Car wreck: the Constitution and the national debt crisis
Editor’s Note: This post appears concurrently on the National Constitution Center’s Peter Jennings Project blog.
What role has the Constitution played in the persistent argument over raising the debt ceiling? There is the Republican push for a constitutional amendment requiring a balanced budget (which I will address in a later post) and the Democratic argument, now abandoned, that the Fourteenth Amendment makes it unnecessary for the president to get congressional approval on raising the debt ceiling since, as section four of that amendment reads, “the validity of the public debt of the United States, authorized by law, including debts incurred for the payments of pension and bounties for service in suppressing insurrection or rebellion shall not be questioned.”
This Democratic position created one of the more theatrical moments of the months-long debate when, at a Politico breakfast attended by dozens of reporters earlier in the summer, Treasury Secretary Timothy Geithner waved a copy of the Constitution and asked, rhetorically, of the president’s Republican opponents: “Have you read the Fourteenth Amendment?”
The statement surprised many in the audience since it was thought that any attempt to shut Congress out of the process would be politically disastrous, and, indeed, despite former President Bill Clinton chiming in to support the position, last Friday President Obama took it off the table. “I have talked to my lawyers,” said Obama, of the Fourteenth Amendment reasoning. “They are not persuaded that that is a winning argument.”
Why? Truth is, no one knows quite how to understand the fourth section of the Fourteenth Amendment since there is no doctrine to consult. The Supreme Court has not addressed the issue. “It’s not clear, it’s not been tested,” said George Washington University Law Center’s Jonathan Turley to Keith Olbermann on Olbermann’s Current TV program, Countdown. “For a law professor who comes to watch the cars crash, it could be exciting. But I’m not too sure it’s good for the country.”
That last argument – what is “good for the country” – would almost certainly be part of any federal court decision on this issue and it would likely look at it this way: no matter how the language reads and no matter how we understand it to be applied in this circumstance, the size, scope, and particulars of the national budget are without a doubt a “political question.” In other words, a decision best left to the branches elected by the people, not the judiciary.
High school civics classes may leave us with the impression that the American system of government is split between three co-equal branches. But in fact, there is a priority to the two political branches – the executive and the Congress – which the courts have traditionally respected as superior on many matters.

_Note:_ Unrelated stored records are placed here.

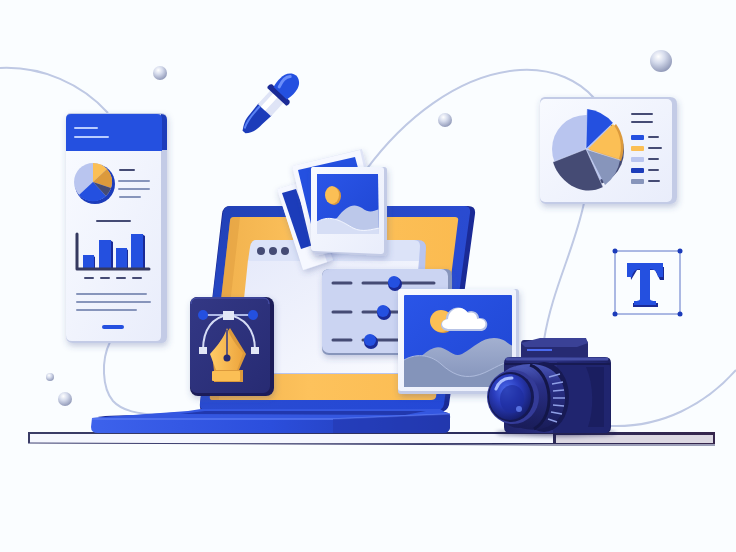
<!DOCTYPE html>
<html lang="en">
<head>
<meta charset="utf-8">
<title>Design tools illustration</title>
<style>
:root{--bg:#fafdff;--blue:#2450e0;--blue-deep:#1c3cba;--blue-dark:#1a2a96;--navy:#262a72;--ink:#24264f;--yellow:#fbbf55;--yellow-deep:#dc9a3c;--white:#f6f8ff;--pale:#dfe4f6;--lilac:#b9c5ef;--steel:#8795bb;--slate:#454b74;--wire:#bfc9e4}
html,body{margin:0;background:var(--bg);overflow:hidden}
svg{display:block;width:736px;height:552px}
.blue{fill:var(--blue)}.blue-deep{fill:var(--blue-deep)}.blue-dark{fill:var(--blue-dark)}.navy{fill:var(--navy)}.yellow{fill:var(--yellow)}.yellow-deep{fill:var(--yellow-deep)}.white{fill:var(--white)}.pale{fill:var(--pale)}.lilac{fill:var(--lilac)}.steel{fill:var(--steel)}.slate{fill:var(--slate)}.edge{fill:#c3cbe6}
.wire{fill:none;stroke:var(--wire);stroke-width:2}
.line{fill:none;stroke:var(--slate);stroke-width:2;stroke-linecap:round}
.soft{stroke:var(--steel)}.bright{stroke:var(--blue)}
.slider{fill:none;stroke:var(--slate);stroke-width:3;stroke-linecap:round}
</style>
</head>
<body>
<svg viewBox="0 0 736 552" role="img" aria-label="Laptop, camera, charts, pictures and design tools on a shelf">
<defs>
<radialGradient id="pearl" cx=".38" cy=".3" r=".75"><stop offset="0" stop-color="#fff"/><stop offset=".4" stop-color="#d5dbec"/><stop offset="1" stop-color="#8b94b4"/></radialGradient>
<linearGradient id="card" x1="0" y1="0" x2="1" y2="1"><stop offset="0" stop-color="#f8faff"/><stop offset="1" stop-color="#e9edfb"/></linearGradient>
<linearGradient id="frame" x1="0" y1="0" x2="1" y2="1"><stop offset="0" stop-color="#2040b4"/><stop offset=".5" stop-color="#2a4bd0"/><stop offset="1" stop-color="#2348d8"/></linearGradient>
<linearGradient id="screen" x1="0" y1="0" x2="1" y2="0"><stop offset="0" stop-color="#f0b04c"/><stop offset=".4" stop-color="#fdc25c"/><stop offset="1" stop-color="#fbbb50"/></linearGradient>
<linearGradient id="window" x1="0" y1="0" x2="1" y2="1"><stop offset="0" stop-color="#e6eafa"/><stop offset="1" stop-color="#fafbff"/></linearGradient>
<linearGradient id="base" x1="0" y1="0" x2="1" y2="0"><stop offset="0" stop-color="#3d62ec"/><stop offset=".5" stop-color="#2b4edc"/><stop offset="1" stop-color="#2036a8"/></linearGradient>
<linearGradient id="penCard" x1="0" y1="0" x2="1" y2="1"><stop offset="0" stop-color="#333885"/><stop offset="1" stop-color="#272b73"/></linearGradient>
<linearGradient id="nib" x1="0" y1="0" x2="1" y2="0"><stop offset="0" stop-color="#ffcb66"/><stop offset="1" stop-color="#eda53d"/></linearGradient>
<linearGradient id="sky" x1="0" y1="0" x2="1" y2="1"><stop offset="0" stop-color="#2a55e8"/><stop offset="1" stop-color="#1f46d2"/></linearGradient>
<linearGradient id="hill" x1="0" y1="0" x2="0" y2="1"><stop offset="0" stop-color="#a3b0d0"/><stop offset="1" stop-color="#8090b8"/></linearGradient>
<linearGradient id="body" x1="0" y1="0" x2="1" y2="0"><stop offset="0" stop-color="#20246a"/><stop offset=".45" stop-color="#2a2f80"/><stop offset="1" stop-color="#1c2060"/></linearGradient>
<linearGradient id="barrel" x1="0" y1="0" x2="0" y2="1"><stop offset="0" stop-color="#4a57b8"/><stop offset=".3" stop-color="#2a3088"/><stop offset="1" stop-color="#191c58"/></linearGradient>
<radialGradient id="glass" cx=".42" cy=".35" r=".7"><stop offset="0" stop-color="#4c6df0"/><stop offset=".45" stop-color="#2a3cbc"/><stop offset="1" stop-color="#141b66"/></radialGradient>
<linearGradient id="shelfTop" x1="0" y1="0" x2="1" y2="0"><stop offset="0" stop-color="#3a3c66"/><stop offset=".7" stop-color="#2b2c5c"/><stop offset="1" stop-color="#35264c"/></linearGradient>
<filter id="shade" x="-20%" y="-20%" width="140%" height="150%"><feDropShadow dx="1" dy="3" stdDeviation="3" flood-color="#3a4a8c" flood-opacity=".28"/></filter>
<filter id="blur" x="-20%" y="-100%" width="140%" height="300%"><feGaussianBlur stdDeviation="2"/></filter>
<clipPath id="landscapeClip"><rect x="404" y="295" width="108" height="92" rx="1"/></clipPath>
<clipPath id="photoClip"><path d="M317 174 378 174 379 234 317 234Z"/></clipPath>
</defs>

<rect class="background" width="736" height="552" fill="#fafdff"/>

<g id="wires" class="wire">
<path d="M0 68C42 66 82 84 108 113"/>
<path d="M110 342C101 360 102 388 113 401C122 411 138 414 160 415"/>
<path d="M366 170C402 121 458 74 520 70C555 68 580 82 594 98"/>
<path d="M584 203C574 250 552 290 544 340"/>
<path d="M610 426C662 428 706 404 736 370"/>
</g>

<g id="pearls" fill="url(#pearl)">
<circle cx="160" cy="73" r="7"/><circle cx="445" cy="120" r="7"/><circle cx="661" cy="61" r="11"/><circle cx="50" cy="377" r="4"/><circle cx="65" cy="399" r="7"/>
</g>

<g id="dropper" transform="translate(244 132) rotate(-47)">
<path class="blue-deep" d="M0-2C5-5 9-8 18-8L31-9V9L18 8C9 8 5 6 0 2Z"/>
<path d="M3-2C9-5 18-6 30-6" fill="none" stroke="#5b83f5" stroke-width="2"/>
<path class="pale" d="M30-9H49V9H30Z"/><path d="M30-5H49V1H30Z" fill="#fff"/>
<path class="blue-dark" d="M48-13Q52-15 54-12V12Q52 15 48 13Z"/>
<path class="blue" d="M53-9C61-11 75-12 77 0C75 12 61 11 53 9Z"/>
<path d="M57-5C63-7 69-7 72-4" fill="none" stroke="#6b8efa" stroke-width="3" stroke-linecap="round"/>
</g>

<g id="report-card">
<g filter="url(#shade)"><path class="edge" d="M71 113H161Q167 113 167 119V337Q167 343 161 343H73Q66 343 66 336V118Q66 113 71 113Z"/></g>
<path d="M66 150H161V336Q161 341 156 341H72Q66 341 66 335Z" fill="url(#card)"/>
<path class="blue-deep" d="M161 114Q167 114 167 120V150H160Z"/>
<path class="blue" d="M71 114H157Q162 114 162 119V151H66V119Q66 114 71 114Z"/>
<path class="line" d="M75 128H97M75 137H108" style="stroke:#b9ccff"/>
<g id="small-pie">
<circle class="blue-deep" cx="95" cy="184" r="20"/>
<circle class="lilac" cx="93" cy="182" r="19"/>
<path class="yellow" d="M93 182V163A19 19 0 0 1 107 169Z"/>
<path class="yellow-deep" d="M93 182 107 169A19 19 0 0 1 111 188Z"/>
<path class="blue" d="M93 182 106 196A19 19 0 0 1 79 195Z"/>
<path class="slate" d="M93 182 111 188A19 19 0 0 1 106 196Z"/>
</g>
<path class="line" d="M120 170H134M97 221H130"/>
<path class="line soft" d="M119 181H149M119 189H149M120 197H140"/>
<g id="bar-chart">
<path class="blue-dark" d="M92 255 95 257V269H92ZM110 240 113 242V269H110ZM125 248 128 250V269H125ZM142 234 145 236V269H142Z"/>
<path class="blue" d="M83 255H94V269H83ZM99 240H111V269H99ZM116 248H127V269H116ZM131 234H143V269H131Z"/>
<path d="M77 234V269H149" fill="none" stroke="#35395f" stroke-width="3" stroke-linecap="round" stroke-linejoin="round"/>
<path class="line" d="M85 278H93M101 278H109M117 278H125M133 278H141"/>
</g>
<path class="line soft" d="M77 294H146M77 302H150M77 310H136"/>
<path d="M104 327H122" stroke="#2450e0" stroke-width="4" stroke-linecap="round"/>
</g>

<g id="pie-panel">
<g filter="url(#shade)"><path class="edge" d="M545 97H670Q677 97 677 104V197Q677 204 670 204H546Q540 204 540 197V103Q540 97 545 97Z"/></g>
<rect x="540" y="99" width="132" height="103" rx="5" fill="url(#card)"/>
<circle class="slate" cx="589" cy="151" r="35"/>
<circle class="lilac" cx="586" cy="149" r="34"/>
<path class="blue" d="M586 149 587 109A40 40 0 0 1 613 123Z"/>
<path class="yellow-deep" d="M589 150 616 124A39 39 0 0 1 621 161Z"/>
<path class="yellow" d="M588 149 613 124A38 38 0 0 1 619 159Z"/>
<path class="steel" d="M587 150 620 160A39 39 0 0 1 605 185Z"/>
<path class="slate" d="M586 149 603 187C582 198 559 182 553 162Z"/>
<path d="M586 149 587 109M586 149 613 123M586 149 620 160M586 149 603 187M586 149 553 162" stroke="#dbe3fb" stroke-opacity=".55"/>
<path class="line" d="M632 114H652M632 122H652"/>
<g id="legend">
<rect class="blue" x="631" y="135" width="13" height="5" rx="1"/><rect class="yellow" x="631" y="146" width="13" height="5" rx="1"/><rect class="lilac" x="631" y="157" width="13" height="5" rx="1"/><rect class="blue-deep" x="631" y="168" width="13" height="5" rx="1"/><rect class="steel" x="631" y="179" width="13" height="5" rx="1"/>
<path class="line" d="M649 137H658M649 148H661M649 159H658M649 170H658M649 181H659"/>
</g>
</g>

<g id="type-frame">
<path class="blue-dark" d="M630 267H664V280H660L655 270H650V303H658V307H633V303H641V270H637L631 280Z"/>
<path class="blue" d="M627 263H663V277H658Q657 269 650 269V299Q650 301 656 301V305H634V301Q640 301 640 299V269Q633 269 632 277H627Z"/>
<path d="M615 251H680V314H615Z" fill="none" stroke="#5d74c8"/>
<g class="blue-deep"><circle cx="615" cy="251" r="2.5"/><circle cx="680" cy="251" r="2.5"/><circle cx="615" cy="314" r="2.5"/><circle cx="680" cy="314" r="2.5"/></g>
</g>

<g id="shelf">
<path d="M28 432H715V444H553L28 443Z" fill="url(#shelfTop)"/>
<path d="M30 434H553V443H30Z" fill="#f5f7fe"/>
<path d="M556 435H713V443H556Z" fill="#dcd8e2"/>
<path d="M28 443 553 445H715" fill="none" stroke="#3d3f70"/>
</g>

<g id="laptop">
<path class="blue-dark" d="M230 206H468Q476 206 475 214L449 405Q447 412 440 412H206Q199 412 200 404L222 214Q223 206 230 206Z"/>
<path d="M230 206H464Q471 206 470 213L444 404Q443 410 437 410H207Q199 410 200 403L223 213Q224 206 230 206Z" fill="url(#frame)"/>
<path d="M234 217H455Q459 217 458 221L436 397Q435 400 431 400H213Q209 400 210 396L230 221Q230 217 234 217Z" fill="url(#screen)"/>
<path class="yellow-deep" d="M230 221Q230 217 234 217H240L219 400H213Q209 400 210 396Z" opacity=".45"/>
<ellipse cx="270" cy="417" rx="172" ry="3" fill="#1a2a96"/>
<path d="M92 418 182 412H445Q451 413 450 418V428Q449 433 443 433H98Q91 433 91 427Z" fill="url(#base)"/>
<path d="M92 418 188 411 201 409H440L448 414 332 419Z" fill="#3457e0"/>
<path d="M180 414 205 411H426L405 415Z" fill="#2138ae"/>
<path d="M92 419H333L450 414" fill="none" stroke="#5878f2" stroke-width="1.5"/>
<path d="M333 419 450 414V428Q449 433 443 433H333Z" fill="#2439b2" opacity=".6"/>
</g>

<g id="browser-window">
<path d="M251 242H419Q427 242 426 249L416 370Q415 374 410 374H241Z" fill="#c8852d" opacity=".35"/>
<path class="lilac" d="M254 240H418Q426 240 426 248L421 360Q420 374 412 374H266Z"/>
<path d="M248 260H419L409 373H241Q236 373 237 367Z" fill="url(#window)"/>
<path d="M256 240H414Q420 240 420 246L419 261H248L250 247Q251 240 256 240Z" fill="#dce3f8"/>
<g class="slate"><circle cx="261" cy="251" r="4"/><circle cx="273" cy="251" r="4"/><circle cx="285" cy="251" r="4"/></g>
</g>

<g id="slider-panel">
<g filter="url(#shade)"><path class="steel" d="M330 269H446Q452 269 452 276V349Q452 355 446 355H329Q322 355 322 348V276Q322 269 330 269Z"/></g>
<rect x="322" y="269" width="126" height="84" rx="7" fill="#cbd4f2"/>
<path class="slider" d="M333 283H351M363 283H434M333 312H351M363 312H434M333 340H351M363 340H434"/>
<g class="blue-dark"><circle cx="395" cy="284" r="7"/><circle cx="384" cy="313" r="7"/><circle cx="371" cy="342" r="7"/></g>
<g class="blue"><circle cx="394" cy="282" r="6"/><circle cx="383" cy="311" r="6"/><circle cx="370" cy="340" r="6"/></g>
</g>

<g id="photo-stack">
<g filter="url(#shade)"><path class="pale" d="M277 189 303 181 333 260 304 270Z"/></g>
<path class="white" d="M277 189 300 182 327 262 303 270Z"/>
<path class="blue-deep" d="M282 193 296 189 316 244 301 249Z"/>
<g filter="url(#shade)"><path class="pale" d="M292 166 362 149 367 168 340 250 315 256Z"/></g>
<path class="white" d="M292 166 360 150 364 168 340 240 311 245Z"/>
<path class="blue" d="M298 170 355 157 358 168 312 168 311 224Z"/>
<g filter="url(#shade)"><path class="edge" d="M313 167H384Q387 167 387 170V252Q387 256 383 256L314 252Q311 252 311 248V170Q311 167 313 167Z"/></g>
<path d="M313 167H381Q384 167 384 170V251Q384 254 381 254L314 251Q311 251 311 248V170Q311 167 313 167Z" fill="url(#card)"/>
<g clip-path="url(#photoClip)">
<path d="M317 174H379V234H317Z" fill="url(#sky)"/>
<ellipse class="yellow-deep" cx="334" cy="196" rx="7" ry="9"/><ellipse class="yellow" cx="332" cy="195" rx="7" ry="9"/>
<path d="M317 225C325 217 332 221 337 218C347 205 354 203 362 208C370 214 373 211 380 209V235H317Z" fill="#bcc8ea"/>
<path d="M317 222C331 213 344 223 353 228C363 233 372 229 380 228V235H317Z" fill="#d6def5"/>
<path d="M317 222C331 213 344 223 353 228C363 233 372 229 380 228" fill="none" stroke="#f3f6ff"/>
</g>
</g>

<g id="pen-tool">
<g filter="url(#shade)"><rect x="190" y="297" width="84" height="99" rx="8" fill="#1b1e58"/></g>
<rect x="190" y="297" width="80" height="96" rx="7" fill="url(#penCard)"/>
<path d="M191 304Q191 298 198 298H263Q269 298 269 304" fill="none" stroke="#4c55b0"/>
<path d="M205 315H251" stroke="#aeb9e6" stroke-width="2"/>
<path d="M203 350C203 329 213 317 228 315C244 317 255 329 255 350" fill="none" stroke="#d5dcf5" stroke-width="2"/>
<circle class="blue" cx="203" cy="315" r="5"/><circle class="blue" cx="253" cy="315" r="5"/>
<path d="M223 311H234V320H223ZM199 347H207V354H199ZM251 347H259V354H251Z" fill="#e2e7f7"/>
<path class="yellow-deep" d="M230 328 246 354 239 370H243V382H214V371L212 354Z"/>
<path d="M227 328C230 337 237 346 243 353L237 370H216L210 354C217 346 224 338 227 328Z" fill="url(#nib)"/>
<rect class="yellow" x="212" y="371" width="28" height="10" rx="1"/>
<path d="M227 330V355" stroke="#333885" stroke-width="1.5"/><circle class="navy" cx="227" cy="358" r="3.5"/>
</g>

<g id="landscape-picture">
<g filter="url(#shade)"><rect class="edge" x="398" y="289" width="121" height="105" rx="3"/></g>
<rect x="398" y="289" width="118" height="102" rx="3" fill="url(#card)"/>
<g clip-path="url(#landscapeClip)">
<rect x="404" y="295" width="108" height="92" fill="url(#sky)"/>
<path d="M404 368C417 364 422 352 434 348C446 344 452 359 462 354C475 347 481 338 494 338C505 338 507 344 513 346V388H404Z" fill="url(#hill)"/>
<path d="M404 360C418 352 432 356 441 364C452 374 462 378 474 376C490 373 499 362 513 362V388H404Z" fill="#8494ba"/>
<path d="M404 360C418 352 432 356 441 364C452 374 462 378 474 376C490 373 499 362 513 362" fill="none" stroke="#aebbdc"/>
</g>
<circle class="yellow-deep" cx="443" cy="322" r="11"/><circle class="yellow" cx="441" cy="321" r="11"/>
<path d="M449 331C440 331 438 322 446 319C446 309 460 303 467 312C474 309 479 314 479 318C489 317 490 329 482 331Z" fill="#b7c3e6"/>
<path d="M448 329C440 328 440 320 448 319C449 308 462 304 468 313C474 311 477 315 477 319C487 317 488 328 481 329Z" fill="#fff"/>
</g>

<g id="camera">
<ellipse cx="556" cy="433" rx="60" ry="3" fill="#15174a" opacity=".55" filter="url(#blur)"/>
<path class="navy" d="M524 340H584Q588 340 588 344V358H521V344Q521 340 524 340Z"/>
<path d="M521 343 540 338H586L588 343 577 347H525Z" fill="#3a4196"/>
<path d="M527 350H552" stroke="#4a6af0" stroke-width="2"/>
<path d="M511 357H605Q611 357 611 363V427Q611 433 605 433H510Q504 433 504 427V363Q504 357 511 357Z" fill="url(#body)"/>
<path d="M557 362H604Q610 362 610 368V427Q610 433 604 433H553Z" fill="#20256f"/>
<path d="M507 359H607" stroke="#454ea6" stroke-width="3" stroke-linecap="round"/>
<path d="M505 364H610" stroke="#171a52" stroke-width="2"/>
<path d="M586 367H604V427H588C594 410 594 385 586 367Z" fill="#1a1e60"/>
<ellipse cx="544" cy="397" rx="25" ry="35" fill="#171a54"/>
<path d="M516 366C536 360 563 366 565 396C566 424 542 434 521 428Z" fill="url(#barrel)"/>
<path d="M530 365C552 372 557 416 534 429" fill="none" stroke="#131648" stroke-width="3"/>
<path d="M549 377 560 374M552 384 563 382M553 391 564 390M553 398 565 398M553 405 564 406M551 412 562 414M548 419 557 422" stroke="#8f9fe6" stroke-width="1.5"/>
<ellipse cx="519" cy="397" rx="25" ry="31" fill="url(#barrel)"/>
<ellipse cx="513" cy="397" rx="26" ry="27" fill="#343b98"/>
<ellipse cx="511" cy="397" rx="23" ry="25" fill="#151954"/>
<ellipse cx="510" cy="397" rx="21" ry="23" fill="url(#glass)"/>
<ellipse cx="512" cy="399" rx="12" ry="14" fill="#1d2c9c" opacity=".65"/>
<path d="M496 389C499 381 505 378 512 378" fill="none" stroke="#a9bdff" stroke-width="3" stroke-linecap="round"/>
<circle cx="519" cy="409" r="3" fill="#6f8dff" opacity=".7"/>
</g>
</svg>
</body>
</html>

Yes, constitutional doctrine does provide the judiciary with the power to overturn acts of Congress as inconsistent with the Constitution. But especially in areas, like the national budget, where the Constitution clearly establishes the responsibility for action with the political branches, the courts, as the least democratic branch, are loath to intervene.
A lesson from Harry Truman
There is even a hierarchy between the two political branches with Congress holding a slight edge. Consider the Court’s landmark 1952 decision in the Steel Seizure case, also known as Youngstown Sheet and Tube Company v. Sawyer. The case, which involved President Harry Truman’s decision to take over the steel industry when it was in the midst of a labor dispute that threatened to stall production and create economic instability, ended with a stinging rebuke of the president and the establishment of a formula of sorts by which to judge the relative power positions held by these often competing branches of government.
Justice Hugo Black wrote the majority opinion, siding with the steel industry. But it was Justice Robert Jackson’s concurrence which carried forth as a guiding principle. Jackson said that there are three categories of congressional-executive disputes: those where the president is attempting to use power expressing or implicitly established by Congress; those where Congress has said nothing on the issue; and those where Congress has been clearly in opposition to the president. These, he said, should be seen in descending order of legitimacy. In other words, the president needs Congress’s assent or, barring that, silence to act within the scope of constitutional authority.
This Congress – our Congress, that is – may not, as of today, have spoken on the issue of raising the debt ceiling, but it has been anything but silent, suggesting, in Justice Jackson’s formula, that not only is the debt ceiling a “political issue,” but the president does not have the authority here to act alone.
For an executive of the world’s most powerful nation, that can be bitter medicine. Back in 1952, when the Court told Harry Truman to relinquish his hold over the steel industry, the combative president was stunned. Later that afternoon, Justice Hugo Black invited him over to his home for a drink. “Hugo,” the president reportedly said to his host, “I don’t much care for your law, by golly this bourbon is good.”
Todd Brewster is the Director of the National Constitution Center’s Peter Jennings Project and the Center for Oral History at West Point.